risotto alla milanese 5

risotto alla milanese 1

risotto alla milanese 2

risotto alla milanese 4Risotto alla milanese

Ingredients (serves 4)

  • 1 onion, finely chopped
  • 40 g butter
  • 40 g beef bone marrow, minced
  • 320-380[i] g Arborio, Carnaroli or Baldo rice
  • ½ glass white wine
  • Beef broth
  • 0.5 g saffron threads[ii]
  • 60 g Parmesan or Grana Padana cheese, freshly grated
  • Salt

Method

  • Heat broth in a pot.
  • Pour a ladleful of broth into a bowl and place saffron threads in it.
  • In a pan, melt 20 g of butter with bone marrow and onion. Leave to cook over low-medium heat until onions are translucent.
  • Add rice and increase cooking heat for two minutes or until rice is coated in butter, bone marrow and onion mixture.
  • Add white wine, let alcohol evaporate and add enough broth to cover rice mixture.
  • Reduce heat, leave rice to simmer until liquid dries up and add more broth and bowl with saffron threads.
  • Leave rice to simmer and keep adding more broth when liquid dries up.
  • When rice is creamy and tender (but still a little bit al dente!), season with salt and stir remaining butter and freshly grated cheese into rice mixture.
  • Cover rice and leave to rest for 3 minutes before serving.

[i] If you are planning on having more than one course for your meal, I’d recommend smaller portions and using about 320-350 g of rice. If you’d prefer to have larger serving sizes, it’d be best to use 350 – 380 g altogether.

[ii] Avoid using saffron powders. The result is just not the same!

 

 

 

 

 

A Taste of Corsica

I know, I’m breaking my self-imposed rule. Some point after starting this blog over two years ago, I realised what I really wanted to write about was Italian food, traditions and travel. A decision to…

2017-08-06

Cucina conversations: a Sicilian coffee for the summer months

  I’ve been invited over for Sunday lunch by my great aunt and uncle in a town along the Ionian coast between Messina and Taormina. Pranzo, as usual, is an abundant affair. A bevy of dishes is…

2017-07-04

10 comments

    I love the little taste of history you always give before the recipes. Risotto has become one of my favorite dishes to make, too. And though I do enjoy eating it, I actually like making it even more. It’s been a while since I’ve made classic milanese risotto.

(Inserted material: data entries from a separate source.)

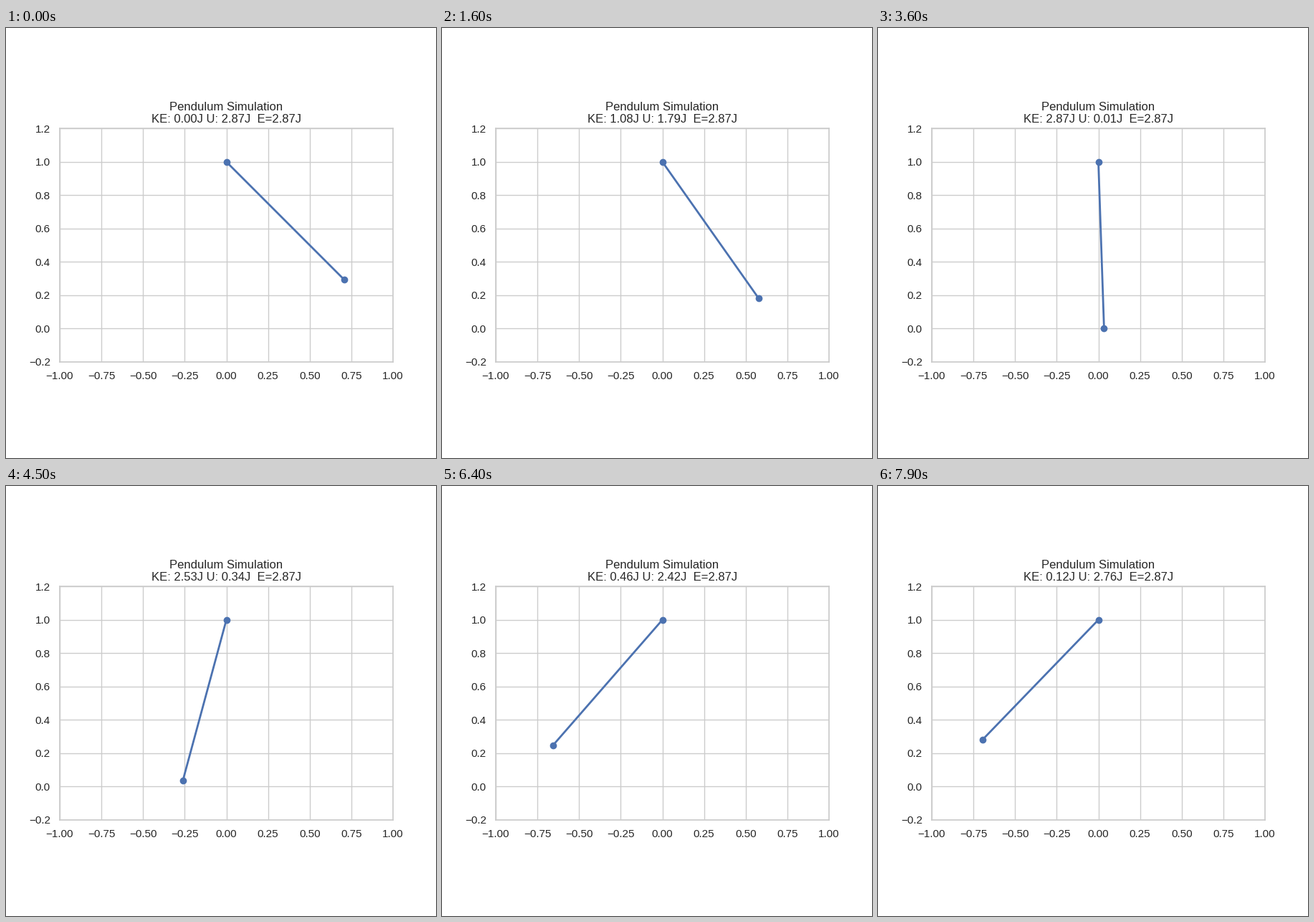
A matplotlib script that plays this animation: 600x600 px, repeating every 8000 ms.

```python
import numpy as np
import matplotlib.pyplot as plt
from matplotlib.animation import FuncAnimation

FRAMES, INTERVAL = 80, 100
G, LENGTH, MASS = 9.81, 1.0, 1.0
DT = 0.014093  # simulated seconds per frame
INK, GRID, BLUE = "0.15", "0.8", "#4C72B0"

plt.rcParams.update({
    "font.family": "Liberation Sans",
    "text.color": INK,
    "axes.edgecolor": GRID,
    "axes.linewidth": 1.25,
    "axes.axisbelow": True,
    "axes.titlesize": 12,
    "grid.color": GRID,
    "grid.linewidth": 1,
    "lines.solid_capstyle": "round",
})


def slope(state):
    theta, omega = state
    return np.array([omega, -G / LENGTH * np.sin(theta)])


def rk4(state, h):
    k1 = slope(state)
    k2 = slope(state + h / 2 * k1)
    k3 = slope(state + h / 2 * k2)
    k4 = slope(state + h * k3)
    return state + h / 6 * (k1 + 2 * k2 + 2 * k3 + k4)


states = [np.array([np.pi / 4, 0.0])]
for _ in range(FRAMES - 1):
    states.append(rk4(states[-1], DT))

fig, ax = plt.subplots(figsize=(6, 6), dpi=100, facecolor="white")
ax.set_aspect("equal")
ax.set(xlim=(-1, 1), ylim=(-0.2, 1.2),
       xticks=np.linspace(-1, 1, 9), yticks=np.linspace(-0.2, 1.2, 8))
ax.xaxis.set_major_formatter("{x:.2f}")
ax.yaxis.set_major_formatter(lambda y, _: f"{round(y, 1) + 0.0:.1f}".replace("-", "\u2212"))
ax.tick_params(length=6, pad=3.5, labelsize=11, labelcolor=INK,
               bottom=False, left=False)
ax.grid(True)

rod, = ax.plot([], [], "o-", color=BLUE, lw=2, markersize=6)
title = ax.set_title("")


def update(i):
    theta, omega = states[i]
    x, y = LENGTH * np.sin(theta), 1 - LENGTH * np.cos(theta)
    kinetic = MASS * (LENGTH * omega) ** 2 / 2
    potential = MASS * G * y
    rod.set_data([0, x], [1, y])
    title.set_text("Pendulum Simulation\n"
                   f"KE: {kinetic:.2f}J U: {potential:.2f}J  "
                   f"E={kinetic + potential:.2f}J")
    return rod, title


anim = FuncAnimation(fig, update, frames=FRAMES, interval=INTERVAL,
                     repeat=True, repeat_delay=0, blit=False)
plt.show()
```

    I definitely agree about preparing it, it’s just as wonderful to prepare as it is to eat. What I also love is that it can be made with whatever really (champagne and strawberries even!) I’ve been hooked ever since learning the technique and I’m sure I’ll feel inspired to post about more risottos in the future 😉

    You’re welcome Sonia. This is an ideal risotto for your menu rotation definitely as you can make it pretty much year round.

    I like risotto agli asparagi too. As soon as asparagus are in season, it’s always the first dish I make with them. : )

    Thanks Anna! One of the joys of eating this dish is its distinctly bright yellow colour definitely. I really enjoyed your article on saffron harvesting in Abruzzo. I had no idea it was grown there. Learning about the process involved in harvesting those precious threads too makes me appreciate this and other dishes with saffron even more. 🙂

Leave a Reply

Your email address will not be published. Required fields are marked *